As I began a series of bumpy movements, miming a grumpy driver on his way down a pot-holed street, Gueddy started a sequence of smooth side-gliding steps toward me, creating the illusion that I was moving toward him.
Approaching a traffic light, I noticed this boy with a pail and a wiper in hand. "Caramba!" I thought. "I can't beat the light, and now I will be attacked by this mosquito!" I braked the car; Gueddy coordinated his stop perfectly with mine as my body lurched slightly forward.
Gueddy approached me, waving his wiper in mute supplication. Our mimetic dialog began:
"Senor, can I wash you? Si?"
"No, no! Go away!"
"Por favor, senor. Por favor?"
"No! No! Vaya! Vaya!" ("Go away!")
I objected a third time, even more emphatically, to no avail. The boy had brazenly thrown himself into scrubbing my windshield. Before I could object further, he wiped the window on the passenger side. Finally, in an act of thoroughness that would shame many a professional lavador, he scrubbed the rear window as well. The audience laughed uproariously.
Quickly, before the light could change, the swabber returned to my window, extending his small upturned hand. Reluctantly, I fished in my pocket to comply. He quickly pocketed the coin, but after a momentary reflection, he again held out his upturned palm. Might I give him another?
The audience howled at such audacity. Grumbling and fumbling, I retrieved another coin and handed it to him.
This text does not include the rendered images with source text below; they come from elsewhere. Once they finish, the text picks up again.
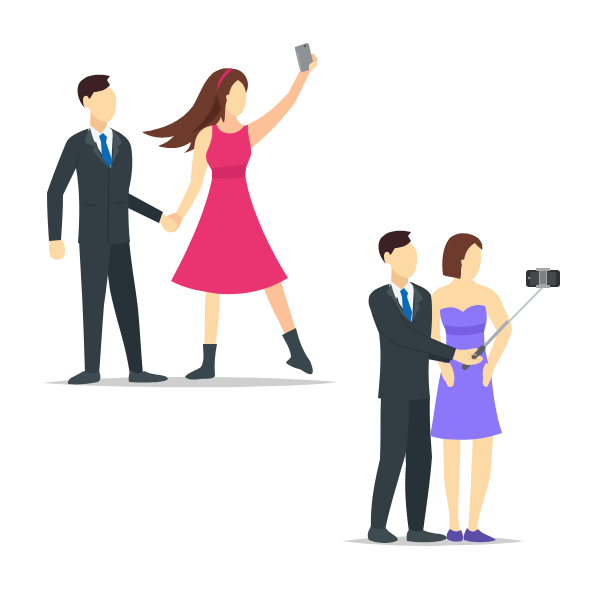
<!DOCTYPE html>
<html lang="en">
<head>
<meta charset="utf-8">
<title>Couples taking selfies</title>
<style>
:root {
  --paper: #ffffff;
  --ground: #cfcfcf;
  --skin: #fdd9a6;
  --skin-warm: #fcc196;
  --skin-shade: #f3c28d;
  --suit: #323e43;
  --suit-dark: #263237;
  --lapel: #47545a;
  --shirt: #f3f6f8;
  --tie: #0a6ab8;
  --hair-dark: #3b2024;
  --hair-brown: #6d3a2c;
  --hair-deep: #57291f;
  --pink: #ea3371;
  --pink-dark: #d62a66;
  --violet: #8c77fb;
  --violet-dark: #765fe0;
  --shoe-violet: #5b4da6;
  --boot: #37474d;
  --shoe: #3e4b50;
  --metal: #8f9294;
}
html, body { margin: 0; background: var(--paper); overflow: hidden; }
svg { display: block; width: 591px; height: 591px; }
.ground { fill: var(--ground); }
.skin { fill: var(--skin); }
.skin-warm { fill: var(--skin-warm); }
.skin-shade { fill: var(--skin-shade); }
.suit { fill: var(--suit); }
.suit-dark { fill: var(--suit-dark); }
.lapel { fill: var(--lapel); }
.shirt { fill: var(--shirt); }
.tie { fill: var(--tie); }
.hair-dark { fill: var(--hair-dark); }
.hair-brown { fill: var(--hair-brown); }
.hair-deep { fill: var(--hair-deep); }
.pink { fill: var(--pink); }
.pink-dark { fill: var(--pink-dark); }
.violet { fill: var(--violet); }
.violet-dark { fill: var(--violet-dark); }
.shoe-violet { fill: var(--shoe-violet); }
.boot { fill: var(--boot); }
.shoe { fill: var(--shoe); }
.metal { fill: var(--metal); }
.seam { fill: none; stroke: var(--suit-dark); stroke-width: 1; }
.rod { fill: none; stroke: #c3c6c9; stroke-width: 2; }
</style>
</head>
<body>
<svg viewBox="0 0 591 591" role="img" aria-label="Two couples taking selfies, one with a raised phone and one with a selfie stick">
  <defs>
    <g id="man-head">
      <path class="skin-shade" d="M91 104 L107 114 L107 127 L100 134 L90 127Z"/>
      <path class="skin" d="M88 96 C90 88 96 84 106 86 C113 88 117 94 116 104 C116 114 112 122 106 122 C98 121 91 115 89 108 C85 108 82 104 83 99 C84 95 87 95 88 96Z"/>
      <path class="hair-dark" d="M85 108 C78 101 75 89 80 82 C86 75 97 73 110 76 L107 80 L110 85 C106 90 99 92 94 92 C91 96 91 98 89 99 C88 94 83 95 83 100 C83 104 84 106 85 108Z"/>
    </g>
  </defs>

  <g id="walking-couple">
    <path class="ground" d="M43 383 C80 378 140 377 190 377 C250 377 305 379 337 382 C310 386 270 386 240 387 C180 388 90 387 43 383Z"/>

    <g id="walking-man">
      <path class="suit-dark" d="M103 240 L129 240 C132 270 136 290 138 309 C140 330 141 352 143 375 L130 375 C126 345 116 320 110 290Z"/>
      <path class="suit" d="M79 240 L111 240 C109 265 107 285 104 305 C102 330 101 350 99 375 L85 375 C84 340 83 315 82 294Z"/>
      <path class="shoe" d="M68 384 C67 378 74 377 84 371 C89 374 95 374 99 371 C101 376 101 380 98 382 C88 384 78 385 68 384Z"/>
      <path class="shoe" d="M129 382 C128 377 129 373 131 370 C135 374 140 374 144 371 C154 376 167 374 168 379 C165 383 143 383 129 382Z"/>
      <path class="suit-dark" d="M128 193 L163 212 L159 223 L126 207Z"/>
      <path class="skin" d="M50 238 L61 238 C65 244 66 251 64 257 C60 261 54 260 51 257 C48 251 49 246 50 238Z"/>
      <path class="suit" d="M90 128 C78 132 69 136 66 143 C59 160 52 178 47 193 C47 210 48 226 49 241 L61 240 C62 225 63 210 63 195 L76 168 C80 190 80 216 78 243 C96 246 114 245 130 242 C128 222 128 202 129 189 C133 172 133 158 131 146 C128 136 119 132 108 127Z"/>
      <path class="seam" d="M76 168 L79 152 M109 169 L108 244 M113 203 L124 202 M82 204 L97 206"/>
      <path class="shirt" d="M91 126 L101 132 L107 125 L113 131 L111 168 L98 148Z"/>
      <use href="#man-head"/>
      <path class="shirt" d="M90 125 L101 134 L95 143 L88 130Z M107 125 L112 131 L108 141 L102 134Z"/>
      <path class="tie" d="M99 136 L103 133 L107 137 L106 142 L112 160 L110 168 L102 158 L101 142Z"/>
      <path class="lapel" d="M90 128 C94 144 101 157 109 169 L93 151 L95 146 L85 143 C85 137 87 132 90 128Z"/>
      <path class="lapel" d="M112 130 C115 143 114 157 109 169 L119 151 L117 147 L122 143 C120 137 116 132 112 130Z"/>
    </g>

    <g id="woman-in-pink">
      <path class="hair-brown" d="M245 80 C238 67 224 65 213 73 C203 82 200 94 193 106 C182 121 164 129 142 132 C151 138 163 139 174 136 C169 141 164 144 158 146 C171 150 183 148 191 142 C190 147 188 150 184 153 C197 150 207 140 214 130 L235 118Z"/>
      <path class="skin-warm" d="M221 104 L236 110 C235 118 238 123 245 126 C252 133 251 140 247 148 L214 145 L214 126 C220 122 223 116 221 104Z"/>
      <path class="skin-warm" d="M244 126 C262 119 277 106 289 92 C293 84 297 76 301 69 L311 70 C304 83 300 94 294 104 C282 120 266 137 250 149 L244 142Z"/>
      <path class="skin-warm" d="M301 70 C301 64 307 59 311 54 C314 53 316 55 315 57 C318 57 317 60 317 62 C318 65 315 68 310 71 C307 73 303 74 301 70Z"/>
      <path class="metal" d="M295 47 L307 43 Q309 43 309 45 L314 66 Q314 68 312 69 L303 72 Q301 72 300 70 L295 49Z"/>
      <circle cx="305" cy="46" r="1.2" fill="#55595c"/>
      <path d="M297 51 L301 70" fill="none" stroke="#aaaeb0"/>
      <path class="skin" d="M309 65 C311 62 314 61 317 62 C318 66 314 70 309 70Z"/>
      <path class="skin" d="M214 125 C203 127 197 132 195 142 C193 157 191 171 191 181 C186 193 180 206 174 216 L181 222 C189 210 196 198 201 188 C205 173 210 159 212 149Z"/>
      <path class="skin-warm" d="M162 220 C167 216 172 213 176 213 L182 218 C181 227 175 234 169 232 C164 230 161 226 162 220Z"/>
      <path class="skin" d="M162 214 L174 220 L178 226 C174 233 169 234 164 229 L160 222Z"/>
      <path class="skin" d="M207 287 L220 287 C219 308 219 328 215 347 L204 347 C206 325 203 306 207 287Z"/>
      <path class="skin-warm" d="M263 285 L281 281 C285 297 291 313 296 331 L286 336 C278 318 268 303 263 285Z"/>
      <path class="boot" d="M203 344 L217 344 C215 354 214 364 215 376 C212 380 207 378 200 379 C194 380 188 380 185 377 C188 372 196 371 201 367 C205 360 203 352 203 344Z"/>
      <path class="boot" d="M282 335 L296 328 C299 341 303 351 310 361 C312 366 314 371 312 374 C307 375 303 370 299 369 C294 368 289 365 286 363 C287 360 291 359 291 356 C290 348 285 341 282 335Z"/>
      <path class="pink" d="M212 125 L217 125 C219 135 237 137 244 126 L248 125 C247 136 252 145 251 155 C249 161 246 166 245 173 C248 199 264 240 288 278 C267 291 243 295 221 294 C202 292 184 288 171 281 C190 246 207 208 213 174 C211 166 206 164 206 156 C207 148 214 142 212 125Z"/>
      <path class="pink-dark" d="M212 168 C224 167 235 166 246 164 L245 177 C234 179 224 179 212 178Z"/>
      <path class="skin" d="M224 91 C227 82 233 77 240 79 C246 83 247 92 246 101 C245 109 242 115 237 116 C231 115 227 111 225 106Z"/>
      <path class="hair-brown" d="M221 73 C231 64 247 70 248 84 C248 88 247 91 246 93 C245 87 243 83 238 80 C233 83 230 88 229 95 C227 93 225 97 227 100 C224 108 226 114 224 123 C218 115 215 88 221 73Z"/>
      <path d="M230 68 C221 74 217 82 217 93 C219 84 224 76 233 69Z" class="pink-dark"/>
      <path class="hair-deep" d="M216 94 C215 107 205 122 191 133 C205 128 218 118 221 108Z"/>
    </g>
  </g>

  <g id="selfie-stick-couple">
    <path class="ground" d="M342 541 C370 537 410 536 440 536 C480 536 505 538 524 541 C500 545 470 545 435 546 C400 546 370 545 342 541Z"/>

    <g id="man-legs">
      <path class="suit-dark" d="M402 396 L430 396 C429 420 431 439 432 457 C430 484 426 508 423 532 L409 532 C406 510 404 488 406 464Z"/>
      <path class="suit" d="M381 396 L409 396 C409 420 408 440 405 456 C398 481 390 506 385 530 L371 530 C370 506 374 484 380 459 C381 438 380 417 381 396Z"/>
      <path class="shoe" d="M369 540 C366 535 369 530 371 526 C376 530 381 530 385 527 C389 534 397 535 398 540 C393 544 377 544 369 540Z"/>
      <path class="shoe" d="M407 541 C406 535 407 531 410 529 C414 532 419 532 423 530 C432 535 445 532 447 538 C443 543 419 543 407 541Z"/>
    </g>

    <g id="woman-in-violet">
      <path class="skin" d="M443 436 L460 436 C461 452 460 463 459 474 C460 494 456 512 460 531 L449 531 C452 512 444 493 444 474Z"/>
      <path class="skin" d="M473 436 L493 436 C492 452 491 466 490 477 C486 496 478 513 477 531 L468 531 C469 512 471 494 471 477Z"/>
      <path class="shoe-violet" d="M447 539 C446 534 448 531 450 529 C454 532 458 532 461 530 C463 534 464 538 462 541 C457 542 451 542 447 539Z"/>
      <path class="shoe-violet" d="M464 540 C463 535 465 532 467 528 C471 533 475 532 478 529 C483 535 492 536 496 540 C488 543 473 543 464 540Z"/>
      <path class="skin" d="M455 268 L471 274 C470 281 477 284 487 287 C496 291 501 298 503 306 C507 314 511 321 512 329 C509 345 499 358 494 369 L485 367 C489 353 496 341 497 331 L487 313 L440 318 C439 332 441 346 444 357 L450 368 L442 371 C437 361 431 350 431 339 L430 305 C430 296 434 290 442 287 C452 284 456 280 455 268Z"/>
      <path class="violet" d="M440 310 C447 306 456 306 463 312 C470 305 478 304 485 306 C488 315 487 323 484 331 C484 344 486 358 491 372 C493 394 496 415 502 433 C480 441 450 442 430 436 C435 411 436 393 441 372 C446 357 447 343 446 331 C442 324 440 317 440 310Z"/>
      <path class="violet-dark" d="M445 325 C458 328 473 327 485 323 L484 332 C471 336 458 336 446 334Z"/>
      <path class="skin" d="M441 364 L449 362 C454 369 456 378 453 386 C450 388 447 387 446 382 C442 378 440 371 441 364Z"/>
      <path class="skin" d="M486 363 L495 366 C493 372 491 381 487 387 C483 387 482 383 483 378 C482 372 483 367 486 363Z"/>
      <path class="skin" d="M460 252 C464 243 471 240 477 243 C483 250 482 262 478 272 C475 280 470 281 466 278 C461 274 459 264 460 252Z"/>
      <path class="hair-brown" d="M443 275 C441 261 443 247 449 239 C456 231 470 232 478 238 C482 242 483 246 482 250 C479 247 477 246 475 243 C469 246 465 253 464 260 C462 258 460 261 462 265 C460 270 462 275 460 279 C454 277 448 277 443 275Z"/>
    </g>

    <g id="selfie-stick">
      <path class="rod" d="M481 350 L543 287"/>
      <path d="M480 351 L508 321" fill="none" stroke="#a9adb1" stroke-width="3"/>
      <path d="M465 367 L482 349" fill="none" stroke="#596065" stroke-width="6" stroke-linecap="round"/>
      <rect x="526" y="270" width="34" height="17" rx="3" fill="#2f3336"/>
      <rect x="530" y="272" width="26" height="13" fill="#45494c"/>
      <path d="M536 268 H550 V271 H547 V285 H550 V288 H536 V285 H539 V271 H536Z" fill="#a6a9ab"/>
      <rect x="540" y="271" width="6" height="13" fill="#7d8183"/>
      <circle cx="529" cy="278" r="1.2" fill="#8f9294"/>
    </g>

    <g id="embracing-man">
      <path class="suit-dark" d="M426 345 L446 354 L452 357 L449 363 L427 359Z"/>
      <path class="suit" d="M392 283 C382 286 372 289 369 297 C369 308 374 321 379 333 C382 355 380 377 378 398 C395 402 414 401 430 398 C428 380 428 363 430 346 C432 327 433 310 431 295 C428 289 420 286 411 282Z"/>
      <path class="shirt" d="M393 281 L403 287 L409 281 L414 287 L412 322 L399 303Z"/>
      <use href="#man-head" x="301" y="156"/>
      <path class="shirt" d="M391 281 L402 290 L396 299 L389 286Z M409 281 L413 287 L409 297 L403 290Z"/>
      <path class="tie" d="M400 291 L404 288 L408 293 L407 297 L412 312 L411 322 L403 313 L402 297Z"/>
      <path class="lapel" d="M391 284 C395 299 402 312 411 323 L394 307 L396 302 L386 299 C386 293 388 288 391 284Z"/>
      <path class="lapel" d="M413 286 C416 299 415 312 411 323 L420 307 L418 303 L423 299 C421 293 417 288 413 286Z"/>
      <path class="suit" d="M370 295 C375 288 384 289 390 296 C397 305 401 316 407 326 C422 335 438 342 456 349 L452 360 C433 355 414 350 398 345 C386 334 375 319 370 308 C368 303 368 299 370 295Z"/>
      <path class="seam" d="M390 296 C397 305 401 316 407 326 C422 335 438 342 456 349 M379 329 C384 336 391 342 398 345 L452 360"/>
      <path class="skin" d="M456 349 C463 351 470 349 476 348 C480 350 478 353 474 355 C479 355 483 356 483 359 C481 364 474 365 467 365 C461 363 457 361 453 359Z"/>
      <path d="M474 357 L483 348" fill="none" stroke="#596065" stroke-width="5" stroke-linecap="round"/>
      <path d="M468 354 L477 355 M468 359 L481 360" fill="none" stroke="#f3c28d"/>
    </g>
  </g>
</svg>
</body>
</html>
But that was not all. Before I knew it, the boy had reached into the car, adroitly removed my eyeglasses, and wiped them. I was told that the walls of the Casa had never trembled so with such laughter.
The light changed, and I felt a tinge of affection for this shameless entrepreneur. As I started forward, the slight figure of the window washer glided to the rear, and we waved a fond "adios."
The cheers confirmed that a new star had risen over Bolivia.
Epilogue: The author returned to Santa Cruz in April to work again with the now officially renamed Ninos de Mi Corazon (Children of My Heart) troupe. The company was one of 28 that performed at an international theater festival held in Santa Cruz every year. Gueddy is now the star of the orphanage, the talk of the town, and front-page news in Bolivia.
(c) Copyright 2001. The Christian Science Monitor